It would be useful to take seriously the 600 or 800 people whose response to Wednesday’s melee in the House of Commons was to inquire how everyone would have reacted if Stephen Harper had been the offending prime minister.
Let us go through the exercise.
Say it’s May of 2012 and Harper, early-ish in his third mandate—the only one in which a majority of MPs were Conservatives—looks up from his seat to discover some silly business going on between the Liberal whip and a bunch of NDP MPs. The Conservatives’ chief government whip shrugs. Canada’s 22nd prime minister leaps up from his seat and marches double-time across the aisle.
Grabbing the Liberal by the elbow, Harper growls “Get the f–k out of the way” to the New Democrats, his elbow colliding with one. She misses the next vote to collect herself.
How do you suppose that’d have gone over?
Note that it takes effort to imagine all this, because in real life Harper never did any such thing. Sure, he used parliamentary rules to limit debate, ran up big budget deficits, and had staffers devoted more or less full-time to his hagiography. In other words, he did a lot of things Justin Trudeau has begun doing. But Harper never personally racked up a casualty list. (I exaggerate for comic effect. You are offended. Get in line.)
If he had, it is easy to suppose the Liberal garment-rending would have been thunderous, that Michael Harris would have two-thirds of his next book written by dawn, and that Conservatives, while not thrilled with their man’s comportment, would be impatient with their opponents’ inability to describe it without quavering voices.
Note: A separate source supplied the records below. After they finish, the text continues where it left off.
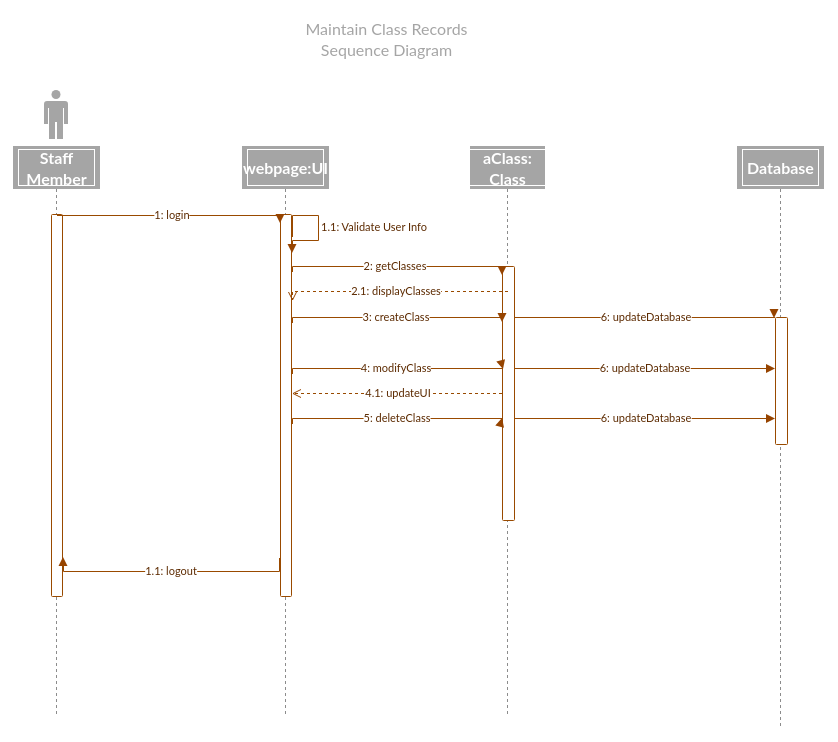
<!DOCTYPE html>
<html lang="en">
<head>
<meta charset="utf-8">
<title>Maintain Class Records Sequence Diagram</title>
<style>
:root {
  --paper: #fff;
  --grey: #a5a5a5;
  --lifeline: #8c8c8c;
  --line: #994a00;
  --arrow: #964400;
  --label: #5c2a00;
}
* { box-sizing: border-box; margin: 0; }
html, body { width: 838px; height: 742px; overflow: hidden; background: var(--paper); }
.diagram { position: relative; width: 838px; height: 742px; overflow: hidden; font-family: Lato, "Open Sans", sans-serif; }
.title { position: absolute; left: 236px; top: 18px; width: 301px; font-size: 16px; font-weight: 400; line-height: 21px; text-align: center; color: var(--grey); }
.connectors { position: absolute; left: 0; top: 0; }
.lifelines { fill: none; stroke: var(--lifeline); stroke-dasharray: 3 3; }
.activations { fill: var(--paper); stroke: var(--line); }
.messages { fill: none; stroke: var(--line); }
.replies { fill: none; stroke: var(--line); stroke-dasharray: 3 3; }
.open-heads { fill: none; stroke: var(--arrow); }
.heads { fill: var(--arrow); }
.actor { fill: var(--grey); }
.participant { position: absolute; top: 146px; width: 87px; height: 43px; display: flex; align-items: center; justify-content: center; background: var(--grey); color: var(--paper); font-size: 16px; font-weight: 700; line-height: 21px; text-align: center; white-space: nowrap; }
.participant::before { content: ""; position: absolute; inset: 3px 5px; border: 1px solid var(--paper); }
.participant span { position: relative; }
.staff { left: 13px; }
.webpage { left: 242px; }
.class { left: 470px; width: 75px; }
.class::before { inset: 3px 0; border-width: 1px 0; }
.database { left: 737px; }
.message { position: absolute; left: var(--x); top: var(--y); transform: translate(-50%, -50%); font-size: 11px; line-height: 14px; white-space: nowrap; color: var(--label); background: var(--paper); }
</style>
</head>
<body>
<main class="diagram">
  <h1 class="title">Maintain Class Records<br>Sequence Diagram</h1>

  <svg class="connectors" width="838" height="742" viewBox="0 0 838 742" aria-hidden="true">
    <defs>
      <path id="head" d="M0 0L-9 -4.5V4.5Z"/>
      <path id="open-head" d="M8 -4L0 0L8 4"/>
    </defs>

    <g class="actor">
      <circle cx="56" cy="94.500" r="4.500"/>
      <path d="M47 101H65Q68 101 68 104V124H64V108H63V139H57V122H55V139H49V108H48V124H44V104Q44 101 47 101Z"/>
    </g>

    <g class="lifelines">
      <path d="M56.500 189V716"/>
      <path d="M285.500 189V716"/>
      <path d="M507.500 189V716"/>
      <path d="M780.500 189V728"/>
    </g>

    <g class="activations">
      <rect x="51.500" y="214.500" width="11" height="382" rx="1"/>
      <rect x="280.500" y="214.500" width="11" height="382" rx="1"/>
      <rect x="502.500" y="266.500" width="12" height="254" rx="1"/>
      <rect x="775.500" y="317.500" width="12" height="127" rx="1"/>
    </g>

    <g class="messages">
      <path d="M57 215.500H280"/>
      <path d="M292.500 237V215.500H318.500V240.500H292.500V245"/>
      <path d="M292.500 272V266.500H502"/>
      <path d="M292.500 323V317.500H502"/>
      <path d="M292.500 374V368.500H502"/>
      <path d="M292.500 424V418.500H502"/>
      <path d="M515 317.500H775"/>
      <path d="M515 368.500H766"/>
      <path d="M515 418.500H766"/>
      <path d="M279.500 558V571.500H63.500V566"/>
    </g>

    <g class="replies">
      <path d="M508 291.500H292.500V300"/>
      <path d="M502 393.500H293"/>
    </g>
    <g class="open-heads">
      <use href="#open-head" transform="translate(292.500 300) rotate(-90)"/>
      <use href="#open-head" transform="translate(293 393.500)"/>
    </g>

    <g class="heads">
      <use href="#head" transform="translate(280 223) rotate(90)"/>
      <use href="#head" transform="translate(292 253) rotate(90)"/>
      <use href="#head" transform="translate(502 275) rotate(90)"/>
      <use href="#head" transform="translate(502 322) rotate(90)"/>
      <use href="#head" transform="translate(503 369) rotate(75)"/>
      <use href="#head" transform="translate(502 418) rotate(-75)"/>
      <use href="#head" transform="translate(774 318) rotate(90)"/>
      <use href="#head" transform="translate(775 368.500)"/>
      <use href="#head" transform="translate(775 418.500)"/>
      <use href="#head" transform="translate(63 557) rotate(-90)"/>
    </g>
  </svg>

  <div class="participant staff"><span>Staff<br>Member</span></div>
  <div class="participant webpage"><span>webpage:UI</span></div>
  <div class="participant class"><span>aClass:<br>Class</span></div>
  <div class="participant database"><span>Database</span></div>

  <p class="message" style="--x:172px;--y:215px">1: login</p>
  <p class="message" style="--x:374px;--y:227px">1.1: Validate User Info</p>
  <p class="message" style="--x:395px;--y:266px">2: getClasses</p>
  <p class="message" style="--x:396px;--y:291px">2.1: displayClasses</p>
  <p class="message" style="--x:396px;--y:317px">3: createClass</p>
  <p class="message" style="--x:396px;--y:368px">4: modifyClass</p>
  <p class="message" style="--x:398px;--y:393px">4.1: updateUI</p>
  <p class="message" style="--x:397px;--y:418px">5: deleteClass</p>
  <p class="message" style="--x:646px;--y:317px">6: updateDatabase</p>
  <p class="message" style="--x:645px;--y:368px">6: updateDatabase</p>
  <p class="message" style="--x:646px;--y:418px">6: updateDatabase</p>
  <p class="message" style="--x:171px;--y:571px">1.1: logout</p>
</main>
</body>
</html>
In other words, where you stand on such things often depends on where you sit. Perhaps we can agree on this much: Harper didn’t do anything resembling what Trudeau did, because prime ministers shouldn’t act that way. In 21 years here I’ve never seen any prime minister grow so grandly weary with the Commons routine that he felt authorized to jump up and push his colleagues around. Trudeau’s tantrum was bad parliamentary procedure (the vote could have proceeded even if Gord Brown, the Conservative whip, had never found his seat, as Aaron Wherry pointed out). It was loutish language, if we stick to the principle that nobody should use words inside the House of Commons that just about everyone uses outside. It gave help to Brown that Brown hadn’t requested, and it hurt Ruth Ellen Brosseau in a way no MP should have to tolerate. Trudeau was right to apologize immediately after, then in greater detail and at length Thursday morning.
Trudeau’s hissy fit was the surprising consequence of a box the Liberals had built diligently for themselves. Their election platform amounted to a promise to defy physics. They would accomplish more than any government in a generation, while permitting debate on any subject to run as long as MPs wanted, while ending the Conservative practice of lumping unrelated topics together into a single bill. Infinite debate on an infinity of bills. It was only a matter of time before something gave. Either they would not be able to implement their agenda, or they would have to stop doing it politely.
The assisted-death bill, C-14, was the camel that broke the back of Trudeau’s straw house. OK, that’s a lousy mixed metaphor, but bear with me, it’s been a weird week. The bill takes Parliament into new and hotly contested moral terrain. It pushes hard up against a deadline set by the Supreme Court, thanks to Conservative dithering at the end of the Harper years and an overstuffed Liberal agenda since last fall. Trudeau was faced with a choice that he will have to face many more times as prime minister, between his agenda and decorum. Motion 6, a truly impressive scythe for cutting down opposition powers, was his response: He would rather get things done than be nice. Today, his already tenuous tactical position weakened by his own temper, he withdrew Motion 6. But the problem remains: Forced to be nice, he will now get less done.
Trudeau knew he had lost the day. He resisted the temptation to be grudging. He apologized repeatedly to just about everyone for just about everything he’d done on Wednesday. His opponents were, in the main, less self-aware. The parade of shocked expressions, the reference one MP made to “impact statements” as though MPs had witnessed a beheading, the interminable procession of theatrically wounded survivors, suggested it had not occurred to MPs that Canadians might be watching all of them, and judging them separately and as a species.
In particular, New Democrats who had lined up like cattle on the floor of the Commons to block a colleague—to the apparent grand satisfaction of the only major-party leader in the history of the country so odious as to lose a leadership-review vote outright—seemed unable to understand that buttering the bread of their grievance a yard thick might not be striking the entirely appropriate note.
So there is blame to go around. But none of it excuses Trudeau, whose assisted-dying bill, friendless and unlikely to last in court, joins his electoral-reform plan as evidence that the House of Commons is the part of his job he understands least, likes least, and can manage least.